Saying all that, my characters tend not to understand what is going on, they can’t explain how the world they inhabit works, and they respond to, rather than shape events.  I think this is more a British trait than American.

5. Do British settings play a major part in your work, and if so, why

(or why not)?

I return to two settings in my work:  South Street, a reflection of parts of the East End of London where I used to live, and Bridleworth, a reflection of the area of the North West where I now reside.

Much of my work is set on other worlds, so mostly the question does not apply, but two of my short story cycles are set in the near future, and I anchored them in the two locations above so as to lend them familiarity, to contrast the strangeness of the SF with normality of everyday life.  As they were what I knew best, I set them where I lived.  They were British settings, then, because I am British and they reflect my unspoken assumptions and my unconscious prejudices.  They are not intended to be an examination of Britishness, rather a realistic backdrop against which the SF plays out.

6. What do you consider are the major influences on your work?

Diana Wynne Jones, for making me want to write

Chris Beckett, for his way of getting everything out of an idea,

J.L. Carr for giving me an appreciation of how every word can count

Larry Niven, for his logical, structured approach

The two Davids,  Lodge and Nobbs for showing that character is not enough, it is the interactions between characters that make a story and

Pat Mills for his breadth of influence

7. Do you detect a different response to your science fiction/fantasy between publishers in Britain and America (or elsewhere)?

Every time I think I’ve noted a different response, something comes along to change my mind.   In my experience it is the individual editors’ responses, regardless of their nationality, that are very different .

8. Do you detect a different response to your science fiction/fantasy

between the public in Britain and America (or elsewhere)?

The Americans are more vocal!

Apart from that, I really don’t know.

9. What effect should good science fiction or fantasy have upon the reader?

Good SF should make the reader realise the world is a much weirder place than they first thought, that their life so far has been very narrow and provincial, and,  most importantly, it should make them want to get out there and understand our place in the Universe and not to accept anything but the truth for an answer.

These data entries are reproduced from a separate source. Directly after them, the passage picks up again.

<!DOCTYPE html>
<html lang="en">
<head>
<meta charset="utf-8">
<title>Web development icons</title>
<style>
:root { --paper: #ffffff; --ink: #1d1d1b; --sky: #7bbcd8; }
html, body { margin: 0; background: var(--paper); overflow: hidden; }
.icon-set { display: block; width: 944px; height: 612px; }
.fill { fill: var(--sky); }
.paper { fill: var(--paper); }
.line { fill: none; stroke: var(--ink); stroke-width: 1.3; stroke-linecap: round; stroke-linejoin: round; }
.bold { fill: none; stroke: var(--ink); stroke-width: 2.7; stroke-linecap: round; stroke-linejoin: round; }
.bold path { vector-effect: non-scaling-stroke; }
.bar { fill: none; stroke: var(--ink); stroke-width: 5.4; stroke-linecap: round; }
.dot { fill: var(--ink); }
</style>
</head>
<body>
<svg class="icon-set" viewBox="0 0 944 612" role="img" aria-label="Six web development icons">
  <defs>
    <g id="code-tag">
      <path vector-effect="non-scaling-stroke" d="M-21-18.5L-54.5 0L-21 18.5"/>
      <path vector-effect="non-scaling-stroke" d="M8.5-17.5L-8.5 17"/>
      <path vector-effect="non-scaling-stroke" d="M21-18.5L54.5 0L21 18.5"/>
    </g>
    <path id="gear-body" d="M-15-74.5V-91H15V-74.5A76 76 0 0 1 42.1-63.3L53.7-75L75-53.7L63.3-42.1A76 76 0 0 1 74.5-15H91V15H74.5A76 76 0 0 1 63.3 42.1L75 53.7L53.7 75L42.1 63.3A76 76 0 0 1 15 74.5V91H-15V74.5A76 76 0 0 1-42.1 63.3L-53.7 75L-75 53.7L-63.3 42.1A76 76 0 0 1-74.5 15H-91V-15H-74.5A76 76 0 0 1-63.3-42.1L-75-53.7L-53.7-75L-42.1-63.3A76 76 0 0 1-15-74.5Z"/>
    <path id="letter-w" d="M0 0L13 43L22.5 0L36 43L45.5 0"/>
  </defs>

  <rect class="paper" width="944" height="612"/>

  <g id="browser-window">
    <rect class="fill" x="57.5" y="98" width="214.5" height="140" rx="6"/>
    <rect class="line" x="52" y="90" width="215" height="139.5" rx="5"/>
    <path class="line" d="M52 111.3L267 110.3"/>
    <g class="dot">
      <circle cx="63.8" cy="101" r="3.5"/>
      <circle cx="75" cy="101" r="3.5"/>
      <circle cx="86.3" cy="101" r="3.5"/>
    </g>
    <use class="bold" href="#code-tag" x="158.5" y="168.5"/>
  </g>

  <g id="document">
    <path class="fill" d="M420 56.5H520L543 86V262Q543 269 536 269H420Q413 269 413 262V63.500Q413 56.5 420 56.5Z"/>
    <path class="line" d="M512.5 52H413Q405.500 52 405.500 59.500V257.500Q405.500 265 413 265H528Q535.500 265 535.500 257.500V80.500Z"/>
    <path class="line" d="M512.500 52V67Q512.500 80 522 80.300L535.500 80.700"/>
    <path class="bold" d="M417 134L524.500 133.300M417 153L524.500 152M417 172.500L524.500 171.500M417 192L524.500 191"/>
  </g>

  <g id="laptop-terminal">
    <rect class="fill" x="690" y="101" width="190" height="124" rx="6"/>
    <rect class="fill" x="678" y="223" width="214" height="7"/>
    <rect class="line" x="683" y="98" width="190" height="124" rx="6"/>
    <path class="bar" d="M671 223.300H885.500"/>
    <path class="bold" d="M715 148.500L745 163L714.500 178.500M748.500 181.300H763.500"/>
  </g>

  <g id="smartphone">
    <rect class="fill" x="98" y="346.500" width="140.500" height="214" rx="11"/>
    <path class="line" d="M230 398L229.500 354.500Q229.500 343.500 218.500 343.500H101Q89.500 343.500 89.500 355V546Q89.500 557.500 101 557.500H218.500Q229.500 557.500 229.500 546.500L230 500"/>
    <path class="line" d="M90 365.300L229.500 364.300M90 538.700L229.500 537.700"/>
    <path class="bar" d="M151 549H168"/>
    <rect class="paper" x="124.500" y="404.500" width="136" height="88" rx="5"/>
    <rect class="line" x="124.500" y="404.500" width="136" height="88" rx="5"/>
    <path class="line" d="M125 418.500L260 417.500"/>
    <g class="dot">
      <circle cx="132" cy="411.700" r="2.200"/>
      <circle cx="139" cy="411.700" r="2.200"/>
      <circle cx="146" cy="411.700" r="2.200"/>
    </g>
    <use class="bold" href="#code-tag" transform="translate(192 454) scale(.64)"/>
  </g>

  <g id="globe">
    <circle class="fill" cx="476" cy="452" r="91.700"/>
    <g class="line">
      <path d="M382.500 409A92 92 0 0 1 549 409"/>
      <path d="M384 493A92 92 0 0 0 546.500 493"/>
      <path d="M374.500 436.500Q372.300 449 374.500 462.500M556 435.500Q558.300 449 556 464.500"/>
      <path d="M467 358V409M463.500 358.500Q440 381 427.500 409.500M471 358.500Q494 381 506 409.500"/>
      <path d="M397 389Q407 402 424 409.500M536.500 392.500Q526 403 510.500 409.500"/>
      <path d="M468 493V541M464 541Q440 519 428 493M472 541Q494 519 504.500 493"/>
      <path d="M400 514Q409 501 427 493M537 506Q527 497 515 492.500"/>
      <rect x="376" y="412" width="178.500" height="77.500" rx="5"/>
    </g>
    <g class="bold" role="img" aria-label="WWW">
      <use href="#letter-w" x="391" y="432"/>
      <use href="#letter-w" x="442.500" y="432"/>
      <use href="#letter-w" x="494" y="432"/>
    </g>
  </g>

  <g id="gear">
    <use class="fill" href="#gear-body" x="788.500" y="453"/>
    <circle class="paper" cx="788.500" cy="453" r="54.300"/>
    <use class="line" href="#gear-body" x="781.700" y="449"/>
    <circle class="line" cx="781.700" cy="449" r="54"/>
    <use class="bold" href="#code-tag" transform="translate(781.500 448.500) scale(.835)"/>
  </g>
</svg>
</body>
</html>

10. What do you consider the most significant weakness in science fiction and fantasy as a genre?

Not a weakness as such, but there are some SF stories that have to be told in simple, straightforward style if the reader is to follow them.  Stories told in such a prosaic way can be  dismissed by those seeking a more literary style, however I feel they are missing the point.  I feel we are failing as a genre for not successfully communicating our aims to the wider public.  Worse, we fall into the trap of trying include elements or styles into our work that don’t need to be there.

An example would be the recent series of Dr Who.  I heard episodes being praised for their treatment of character, relationships and romance. The Science Fictional element was mentioned rarely, if at all.  Now, it could be argued that the programs were family entertainment, not Science Fiction, and this is fair enough, but good Science Fiction has additional elements to character and style.  You can remove the latter two and still have good Science Fiction.  We should give more recognition to that fact and not slavishly try to emulate the mainstream.

11. What do you think have been the most significant developments in

British science fiction and fantasy over the past twenty years?

The growing professionalism of the small press, and the quality of the product they produce.  The internet may change things in the future, but the physical press is still the goal of most writers, and the medium of choice for readers.  Two major prizes have been won this year by books published by small presses (Arthur C Clarke- Ian McLeod and Edge Hill Short Story- Chris Beckett)  I think we are going to see more of this in the future.